I chose the former.

Two days after the grades deadline, the colleague, in front of a bunch of other senior academics, told me to "just pass" the fails. She admitted she hadn't read the exams yet, but that we really couldn't afford to fail anyone this year, as we need the student numbers. The other academics agreed with her. They all told me to resubmit new (passing) exam marks.

I tried to do so (against my better judgment), but by then the students had been notified of their results. Technically this delay is my fault, since it is against university policy to submit final grades without getting all fails cross-marked.

I now have three emails in my inbox, from the three failing students, wanting to know if there is "anything" they can do to pass (and reminding me, for which they get minus points, of how much they paid to take the class).

And the thing is, there is something they can do. If they were to lodge a grade appeal, which by university policy I should now tell them they can do, the appeal goes to my colleague who told me to pass them. She will (a) be highly pissed off I didn't do so, and (b) pass them.

So do I do that? Or just tell them there was a "mistake" and their passing grades will come out soon as an amendment (and then lodge that amendment)? Or remind them that they failed every piece of internal assessment, AND the exam, AND didn't attend half the classes or do the homework (like, EVER), and ask them if they really think they deserve reconsideration (and hope they don't call my bluff)?



Inside the Philosophy Factory said...

How about this -- you send the colleague who was supposed to read the fails the spread sheet of the failing students grades? You could do three alternatives... one in which their actual exam score is a factor, one in which their exam score is a C and one in which the grade is calculated as if you never gave a final.

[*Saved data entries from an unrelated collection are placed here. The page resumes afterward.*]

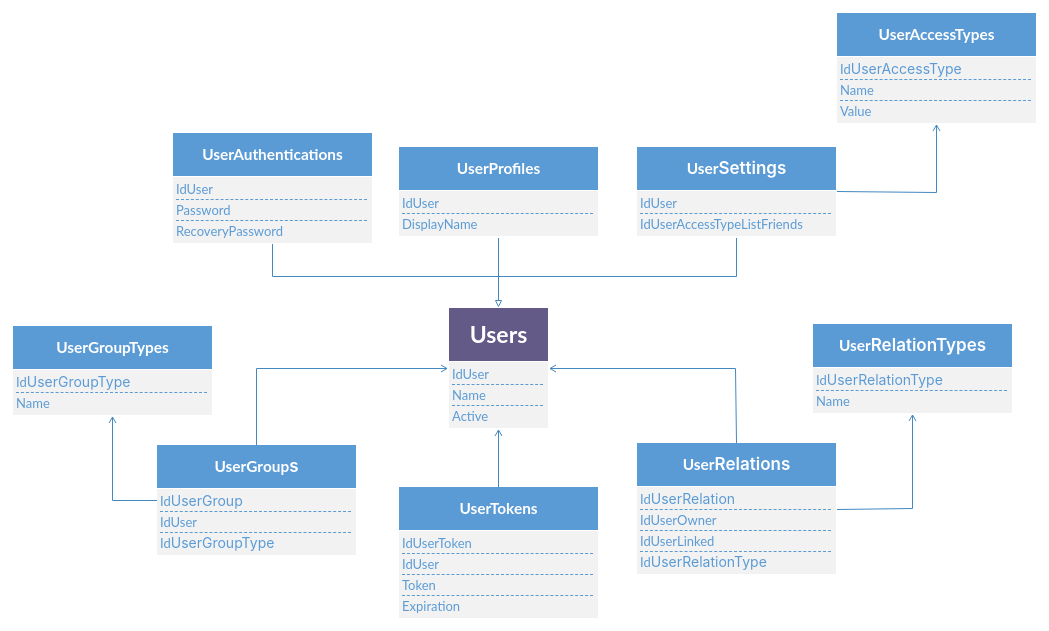
<!DOCTYPE html>
<html lang="en">
<head>
<meta charset="utf-8">
<title>User data model</title>
<style>
:root {
  --paper: #ffffff;
  --entity: #5b9bd5;
  --core: #645a87;
  --fields: #f2f2f2;
  --line: #4388c1;
}
* { box-sizing: border-box; margin: 0; padding: 0; }
body { width: 1049px; height: 631px; overflow: hidden; background: var(--paper); }
.diagram { position: relative; width: 1049px; height: 631px; overflow: hidden; font-family: Lato, sans-serif; }
.connectors { position: absolute; left: 0; top: 0; fill: none; stroke: var(--line); stroke-width: 1; }
.entity { position: absolute; left: var(--x); top: var(--y); width: 199px; display: flex; flex-direction: column; gap: 1px; }
.entity h2 {
  height: 43px; line-height: 43px; text-align: center; white-space: nowrap;
  font-size: 15.4px; font-weight: 700; color: var(--paper); background: var(--entity);
}
.entity h2 b { font: 600 17px/20px Inter, sans-serif; }
.entity ul { list-style: none; padding: 2px 5px 1px 3px; background: var(--fields); }
.entity li { height: 21px; line-height: 20px; font-size: 13px; color: var(--entity); white-space: nowrap; border-bottom: 1px dashed var(--entity); }
.entity li:last-child { border-bottom: 0; }
.entity li span { font: 14px/18px Inter, sans-serif; }
.entity.core { width: 99px; }
.entity.core h2 { height: 53px; line-height: 53px; font-size: 23px; background: var(--core); }
</style>
</head>
<body>
<main class="diagram">
  <svg class="connectors" width="1049" height="631" viewBox="0 0 1049 631" aria-hidden="true">
    <defs>
      <path id="arrowhead" d="M-3.5 6L0 0L3.5 6"/>
    </defs>
    <g id="inheritance">
      <path d="M272.5 244V276.5H736.5V238M498.5 238V300"/>
      <polygon points="495.5,300.5 501.5,300.5 498.5,306.5" fill="#fff"/>
    </g>
    <g id="references">
      <polyline points="837,191.5 936.5,192.5 936.5,125"/>
      <use href="#arrowhead" x="936.5" y="125"/>
      <polyline points="157,500.5 112.5,500.5 112.5,417"/>
      <use href="#arrowhead" x="112.5" y="417"/>
      <polyline points="837,509.5 912.5,508.5 912.5,415"/>
      <use href="#arrowhead" x="912.5" y="415"/>
      <path d="M498.5 487V430"/>
      <use href="#arrowhead" x="498.5" y="430"/>
      <polyline points="256.5,445 256.5,368.5 447,368.5"/>
      <use href="#arrowhead" transform="translate(447 368.5) rotate(90)"/>
      <polyline points="736.5,443 735.5,368.5 550,368.5"/>
      <use href="#arrowhead" transform="translate(550 368.5) rotate(-90)"/>
    </g>
  </svg>

  <section class="entity" style="--x:837px;--y:13px">
    <h2>UserAccessTypes</h2>
    <ul><li>Id<span>UserAccessType</span></li><li>Name</li><li>Value</li></ul>
  </section>
  <section class="entity" style="--x:173px;--y:133px">
    <h2>UserAuthentications</h2>
    <ul><li>IdUser</li><li>Password</li><li>RecoveryPassword</li></ul>
  </section>
  <section class="entity" style="--x:399px;--y:147px">
    <h2>UserProfiles</h2>
    <ul><li>IdUser</li><li>DisplayName</li></ul>
  </section>
  <section class="entity" style="--x:637px;--y:147px">
    <h2>User<b>Settings</b></h2>
    <ul><li>IdUser</li><li>IdUserAccessTypeListFriends</li></ul>
  </section>
  <section class="entity core" style="--x:449px;--y:308px">
    <h2>Users</h2>
    <ul><li>IdUser</li><li>Name</li><li>Active</li></ul>
  </section>
  <section class="entity" style="--x:13px;--y:326px">
    <h2>UserGroupTypes</h2>
    <ul><li>Id<span>UserGroupType</span></li><li>Name</li></ul>
  </section>
  <section class="entity" style="--x:813px;--y:324px">
    <h2>User<b>RelationTypes</b></h2>
    <ul><li>Id<span>UserRelationType</span></li><li>Name</li></ul>
  </section>
  <section class="entity" style="--x:157px;--y:445px">
    <h2>UserGroup<b>s</b></h2>
    <ul><li>Id<span>UserGroup</span></li><li>IdUser</li><li>Id<span>UserGroupType</span></li></ul>
  </section>
  <section class="entity" style="--x:399px;--y:487px">
    <h2>UserTokens</h2>
    <ul><li>IdUserToken</li><li>IdUser</li><li>Token</li><li>Expiration</li></ul>
  </section>
  <section class="entity" style="--x:637px;--y:443px">
    <h2>User<b>Relations</b></h2>
    <ul><li>Id<span>UserRelation</span></li><li>IdUserOwner</li><li>IdUserLinked</li><li>Id<span>UserRelationType</span></li></ul>
  </section>
</main>
</body>
</html>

Propose the following -- everyone who passes both of the last two gets a C and everyone else keeps their F.

~profgrrrrl~ said...

You could also make them do some work and then given them the pass, since they asked if there's anything they can do. Like, have them do all of the homework they missed and turn it in by a certain deadline. Then if they do that, just pass them and don't give yourself any more grief over it. If they don't, then they probably feel doing the work isn't worth it and will give up on the grade change.

True, the grade will be meaningless, but it might have a bit more meaning than if someone else just changes it over appeal or if you just change it to avoid getting in trouble.

And yeah, the situation sucks.

liz said...

Ugh. I'm sorry.

StyleyGeek said...

ITPF: we already have those options. If a student would have passed the course by exam only, or if they would have passed without the exam, they pass. These students failed EVERYTHING, no matter how you calculated it.

Profgrrl, for students who get between 45 and 50, the university has a policy that you can give them supplementary assessment to see if they can pass that (if so, their mark is exactly a pass), but since this exists for students in that grade range, it seems wrong somehow to offer it as a possibility to just anyone (the students in question have marks below 45).

I think I'm just going to amend the freaking grades to P and tell the students the (approximate) truth - due to the late exam date, we didn't have time to have the exams cross-marked before release of grades. Upon cross-marking, it was decided they should have passed after all.

It's going to sound totally bogus, especially since it directly follows their email pleas for mercy, but I'm just going to do it and pretend it never happened.